A faculty member of IIT Kanpur complained that the poem recited by students in solidarity with Jamia Millia Islamia, provoked anti-Hindu sentiments. The poem in question is Hum Dekhenge by Faiz Ahmed Faiz and the alleged ‘anti-Hindu’ verse goes like:
“Jab arz-e-khuda (Earth of God) ke kaabe se,
Sab but (idols) uthayaae jaenge,
Sab taaj ucchale jaenge,
Sab takht giraye jayenge,
Bas naam rahega allah ka,
Yeh lazim hai ki hum bhi dekhenge.”
“When, from the seat of the Almighty
every pedestal will lie displaced;
Then, the dispossessed we; we,
who kept the faith will be installed
to our inalienable legacy.
Every crown will be flung.
Each throne brought down.
Only His name will remain.
Inevitably, we shall also see the day
that was promised to us.”
Faiz wrote this poem in 1979. Iqbal Bano, the legendary Pakistani singer made it immortal in 1986 with her rendition – after two years of Faiz’s death. This was written in Pakistan during the military rule of Mohammad Zia-ul-Haq, who disposed Zulfikar-Ali-Bhutto and announced himself as the President of Pakistan in 1978.
During Zia’s rule, laws were made against adultery, fornication and blasphemy. Also, punishments by whipping, amputation and stoning to death were introduced. Many blame Zia-ul-Haq for the Islamisation of Pakistan and pushing the country to extremism.
Faiz was a communist and his poems signify his hate towards authoritarian rule.

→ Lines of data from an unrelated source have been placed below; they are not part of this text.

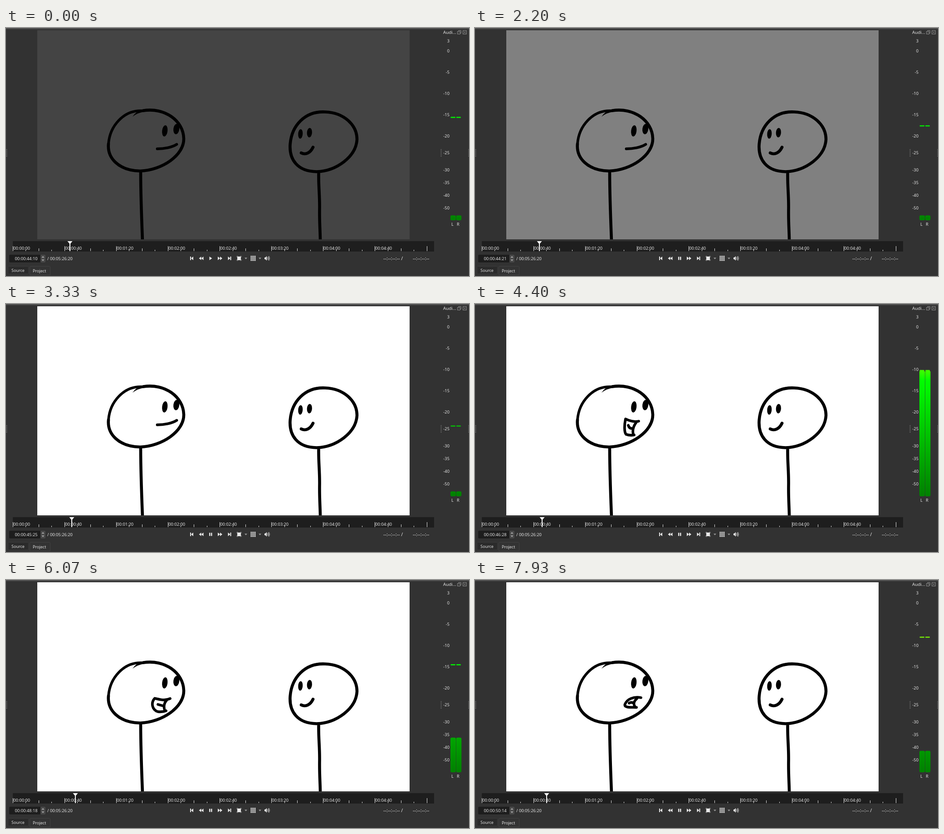
An HTML page for the animation above (8000 ms loop, 1021 by 548 pixels).

```html
<!DOCTYPE html>
<html lang="en">
<head>
<meta charset="utf-8">
<title>Editor preview</title>
<style>
  html, body { margin: 0; width: 100%; height: 100%; overflow: hidden; background: #323232; }
  svg { display: block; width: 1021px; height: 548px; }
  text { font: 9.3px "Noto Sans", "Open Sans", sans-serif; fill: #e4e4e4; }
  .tab { font-size: 9px; }
  .dashes { font-size: 10.8px; }
  .ink { fill: none; stroke: #000; stroke-width: 6.6; stroke-linecap: round; stroke-linejoin: round; }
  .mouth { stroke-width: 5.8; }
  .lid { stroke-width: 4; }
  .icon { fill: #e8e8e8; }
  .line { fill: none; stroke: #8c8c8c; }
</style>
</head>
<body>
<svg viewBox="0 0 1021 548">
  <defs>
    <linearGradient id="level" gradientUnits="userSpaceOnUse" x1="0" y1="425" x2="0" y2="80">
      <stop offset="0" stop-color="#008000"/>
      <stop offset=".74" stop-color="#0f0"/>
      <stop offset="1" stop-color="#ff0"/>
    </linearGradient>
    <clipPath id="screen"><rect x="69" y="5" width="821" height="462"/></clipPath>
  </defs>

  <rect width="1021" height="548" fill="#323232"/>
  <path d="M0 1.5H1021" stroke="#747474"/>

  <rect id="backdrop" x="69" y="5" width="821" height="462"/>
  <g clip-path="url(#screen)">
    <path class="ink" d="M303 182.5C350 175 391 205 392 244C393 281 345 314 296 316C248 315 223 287 226 256"/>
    <path class="ink mouth" d="M226 256C229 216 260 181 300 183"/>
    <path d="M279 196Q287 183 305 180L306 185Q290 187 279 196Z"/>
    <path class="ink" d="M297 320C297 360 299 420 301 470"/>
    <ellipse cx="350.3" cy="227.3" rx="6" ry="12.4" transform="rotate(7 350 227)"/>
    <ellipse cx="375.7" cy="223.3" rx="6.5" ry="11.6" transform="rotate(7 376 223)"/>
    <path id="mouth" class="ink mouth"/>

    <path class="ink" d="M704 185.5C745 187 774 214 774 246C772 285 728 316 685 317.5C642 317 625 290 626.5 259C629 215 660 183 704 185.5Z"/>
    <path class="ink" d="M689.5 322C689 350 692 370 691.5 400C691 430 693 450 693 470"/>
    <g id="eyesOpen">
      <ellipse cx="649.3" cy="234" rx="5" ry="10.5" transform="rotate(4 649 234)"/>
      <ellipse cx="669.3" cy="231.2" rx="5.6" ry="10.5" transform="rotate(4 669 231)"/>
    </g>
    <path id="eyesShut" class="ink lid" d="M646 236.3L652 235M666 233.5L673 232.6"/>
    <path class="ink" d="M651 276C661 281 671 276 677 263.5"/>
  </g>

  <g id="ruler"><rect x="15" y="471" width="929" height="23" fill="#1e1e1e"/></g>
  <path id="head" d="M-5.5 471H5.5L1 476.5V493H-1V476.5Z" fill="#fff"/>

  <rect x="7" y="501" width="69" height="17" rx="2" fill="#1d1d1d"/>
  <rect x="76" y="501" width="11" height="17" rx="2" fill="#484848"/>
  <path d="M78.5 507.5L81.5 504L84.5 507.5ZM78.5 511.5L81.5 515L84.5 511.5Z" fill="#aaa"/>
  <text id="clock" x="19.5" y="513"></text>
  <text x="91" y="513">/ 00:05:26:20</text>
  <text class="dashes" x="832" y="513">--:--:--:-- /</text>
  <text class="dashes" x="897" y="513">--:--:--:--</text>

  <path d="M4.5 543.5V528.5Q4.5 526.5 6.5 526.5H47.5Q49.5 526.5 49.5 528.5V543.5Z" fill="#2b2b2b" stroke="#3c3c3c"/>
  <path d="M52.5 545.5V528.5Q52.5 526.5 54.5 526.5H95.5Q97.5 526.5 97.5 528.5V545.5Z" fill="#333" stroke="#424242"/>
  <text class="tab" x="12" y="539">Source</text>
  <text class="tab" x="59" y="540">Project</text>

  <rect id="hover" x="441.5" y="501.5" width="18" height="16" rx="2" fill="#3d3d3d" stroke="#4c4c4c"/>
  <g class="icon">
    <path d="M406 505H408V513H406ZM413 505V513L408 509Z"/>
    <path d="M430.5 505V513L425.5 509ZM435.5 505V513L430.5 509Z"/>
    <path id="play" d="M448.5 505V513L454.5 509Z"/>
    <path id="pause" d="M448 505.5H450.5V512.5H448ZM452 505.5H454.5V512.5H452Z"/>
    <path d="M467 505V513L472 509ZM472 505V513L477 509Z"/>
    <path d="M489.5 505V513L494.5 509ZM494.5 505H496.5V513H494.5Z"/>
    <path d="M510 505H518V513H510Z"/>
    <path d="M509 507V504H512M516 504H519V507M519 511V514H516M512 514H509V511" fill="none" stroke="#888"/>
    <path d="M526 507.5H532L529 511ZM557 507.5H563L560 511Z" fill="#999"/>
    <path d="M540.5 503V515M543.5 503V515M546.5 503V515M549.5 503V515M539 504.5H551M539 507.5H551M539 510.5H551M539 513.5H551" fill="none" stroke="#ddd"/>
    <path d="M570 507H572L575 504V514L572 511H570Z"/>
    <path d="M576.5 506.5Q578 509 576.5 511.5M578 505Q580.5 509 578 513M579.5 504Q583 509 579.5 514" fill="none" stroke="#ddd"/>
  </g>

  <text x="964" y="13" style="font-size:9.8px">Audi...</text>
  <path class="line" d="M995.5 7.5H1001.5V13.5H995.5ZM998 7V5.5H1003.5V11.5H1002M997.5 11.5L999.5 9.5"/>
  <path class="line" d="M1007.5 5.5H1015.5V13.5H1007.5ZM1009 7L1014 12M1014 7L1009 12"/>
  <g id="scale" text-anchor="end"></g>
  <text x="982" y="437">L</text>
  <text x="994" y="437">R</text>
  <g fill="url(#level)">
    <rect class="bar" x="980" width="12" rx="3"/>
    <rect class="bar" x="992.6" width="11.8" rx="3"/>
    <rect class="peak" x="980.5" width="10.5" height="2.4" rx="1"/>
    <rect class="peak" x="993" width="10" height="2.4" rx="1"/>
  </g>
  <path d="M1.5 268V284M959.5 268V284M1020.5 268V284" stroke="#8a8a8a" stroke-width="2" stroke-dasharray="1 2"/>

  <path id="cursor" d="M0 0V15L3.5 11.8L5.8 17L8 16L5.8 11H10.3Z" fill="#fff" stroke="#000" stroke-width=".8"/>
</svg>
<script>
const $ = id => document.getElementById(id);
const all = name => [...document.querySelectorAll(name)];
const pad = n => String(n).padStart(2, '0');

const LOOP = 8000, TICK = 1000 / 15, CLICK = 1730, START = 1800;
const FPS = 30, FIRST_FRAME = 44 * FPS + 10;
const FLOOR = 425, QUIET = 414, DECAY = 280, PEAK_FALL = .047;

const MOUTHS = {
  flat: 'M333.5 267C348 267 366 264 376.5 257',
  smile: 'M323 264C335 274 350 276 363.5 270',
  tall: 'M361 259C352 261 342 259 332 254C329 268 329 283 333 288Q341 291 351 289.5M356 261C349 270 347 280 349 288M338 268Q340 276 348 275',
  wide: 'M362 262C350 267 344 265 328 261.5C319 271 322 287 335 291Q346 292 353 289M354 266C347 274 348 282 350 288M335 275L346 278',
  teeth: 'M366 260C350 257 335 263 330.5 275C329 283 345 281 356 281.5M357 262C350 268 349 275 353 280M340 272Q345 269 349 272'
};
const TALK = ['wide', 'teeth', 'tall'];

// Loud syllables: time and the height the meter reaches.
const SYLLABLES = [[3600, 190], [4000, 181], [4400, 147], [4800, 137], [5200, 155], [5700, 170], [6230, 147], [7330, 98]];

function mouthAt(t) {
  if (t < 3470) return 'flat';
  if (t > 6700 && t < 7130) return 'smile';
  return TALK[Math.floor(t / 250) % TALK.length];
}

// The bar sinks back to quiet after each syllable; the peak marker falls steadily.
function meterAt(t) {
  let bar = QUIET, peak = 197.5 + PEAK_FALL * (t - START);
  for (const [at, top] of SYLLABLES) {
    if (at > t) break;
    bar = Math.min(bar, QUIET - (QUIET - top) * Math.exp((at - t) / DECAY));
    peak = Math.min(peak, top + PEAK_FALL * (t - at));
  }
  return { bar, peak: Math.min(bar, peak) };
}

// Playback lags a little in its first two seconds.
function frameAt(played) {
  const lag = 2 * Math.sin(Math.PI * Math.min(1, played / 2000));
  return FIRST_FRAME + Math.round(played * FPS / 1000 - lag);
}

// Meter scale, compressed in steps below -20 dB.
function dbToY(db) {
  const below = limit => Math.max(0, limit - db);
  return Math.max(28, 50 - 9.4 * db - 1.88 * (below(-20) + below(-30)) - 2.82 * below(-40));
}

function buildRuler() {
  let labels = '', ticks = '';
  for (let i = 0; i <= 32; i++) {
    const x = Math.floor(15 + i * 28.535) + .5;
    ticks += `M${x} ${i % 4 === 0 ? 482 : i % 2 === 0 ? 487 : 490}V493`;
    if (i % 4 === 0 && i < 32) {
      const s = i * 10;
      labels += `<text x="${x + .8}" y="490">00:${pad(Math.floor(s / 60))}:${pad(s % 60)}</text>`;
    }
  }
  $('ruler').innerHTML += labels + `<path d="${ticks}" stroke="#e0e0e0"/>`;
}

function buildScale() {
  const label = db => `<text x="978" y="${dbToY(db) + 3.5}">${db}</text>`;
  let html = label(3);
  for (let db = 0; db >= -40; db -= 5) html += label(db);
  $('scale').innerHTML = html + label(-50);
}

const show = (id, on) => $(id).setAttribute('visibility', on ? 'visible' : 'hidden');

function render(time) {
  const t = Math.floor((time + 5) / TICK) * TICK + .5;
  const played = Math.max(0, t - START);

  const frame = frameAt(played), seconds = frame / FPS;
  $('clock').textContent = `00:00:${pad(Math.floor(seconds))}:${pad(frame % FPS)}`;
  $('head').setAttribute('transform', `translate(${Math.floor(14.7 + seconds * 2.853)})`);

  const grey = Math.min(255, Math.round(68 + .1545 * played - 1.3e-5 * played ** 2));
  $('backdrop').setAttribute('fill', `rgb(${grey},${grey},${grey})`);

  const blink = t > 6860 && t < 7000;
  show('eyesOpen', !blink);
  show('eyesShut', blink);
  $('mouth').setAttribute('d', MOUTHS[mouthAt(t)]);

  const { bar, peak } = meterAt(START + played);
  for (const rect of all('.bar')) {
    rect.setAttribute('y', bar);
    rect.setAttribute('height', FLOOR - bar);
  }
  for (const rect of all('.peak')) rect.setAttribute('y', peak - 1.2);

  const cursorY = 511 + Math.max(0, 1330 - t, 2 * (t - START)) / 10;
  show('cursor', cursorY < 548);
  show('hover', cursorY < 518);
  $('cursor').setAttribute('transform', `translate(449 ${cursorY})`);
  show('play', t < CLICK);
  show('pause', t >= CLICK);
}

buildRuler();
buildScale();
render(0);
let start;
requestAnimationFrame(function tick(now) {
  start ??= now;
  render((now - start) % LOOP);
  requestAnimationFrame(tick);
});
</script>
</body>
</html>
```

His poems were an attack on such leaders and their ways.
In the above couplet, he talks about the time when fake idols will be destroyed and in the void of symbolism, only god (the righteous) will remain.
He understood how rulers use symbols to brazenly boast about their kingdoms. Hitler used the swastika to gather support for his callous crusade. The people supporting his ideology carried out massacre unabashedly and Hitler held this together by giving power to this symbol; disrespect to the swastika would imply disrespect to the nation.
The relevance of symbols can be seen during the reign of Muammar al-Gaddafi too. He built many statues of himself around Libya. After killing him brutally, the forces decapitated his statues and stood above it, which according to them signified the end of Gaddafi’s atrocities.
The Indian Nobel Laureate Rabindranath Tagore, himself, did not believe in idolatry. He felt symbols could be used to destroy peace and was aware of its abuse by many, over the course of history. He held humanity above nationalism and despised extreme nationalism, even during the war of Independence of India.
Tyrants thrive on symbols and idols; its followers celebrate it and the victims suffer under it.
Faiz Ahmed Faiz was termed a ‘criminal’ many times for his revolutionary writings. A poem which was written against the authority as a right to express is being termed as ‘anti-Hindu.’
The situation clearly explains that religion is being manifested as a symbol to us. This is a failure of our education system which cannot educate the most educated about revolutionary writers.
Faiz was a criminal then and remains to be one, interestingly, because of the failure of the authorities.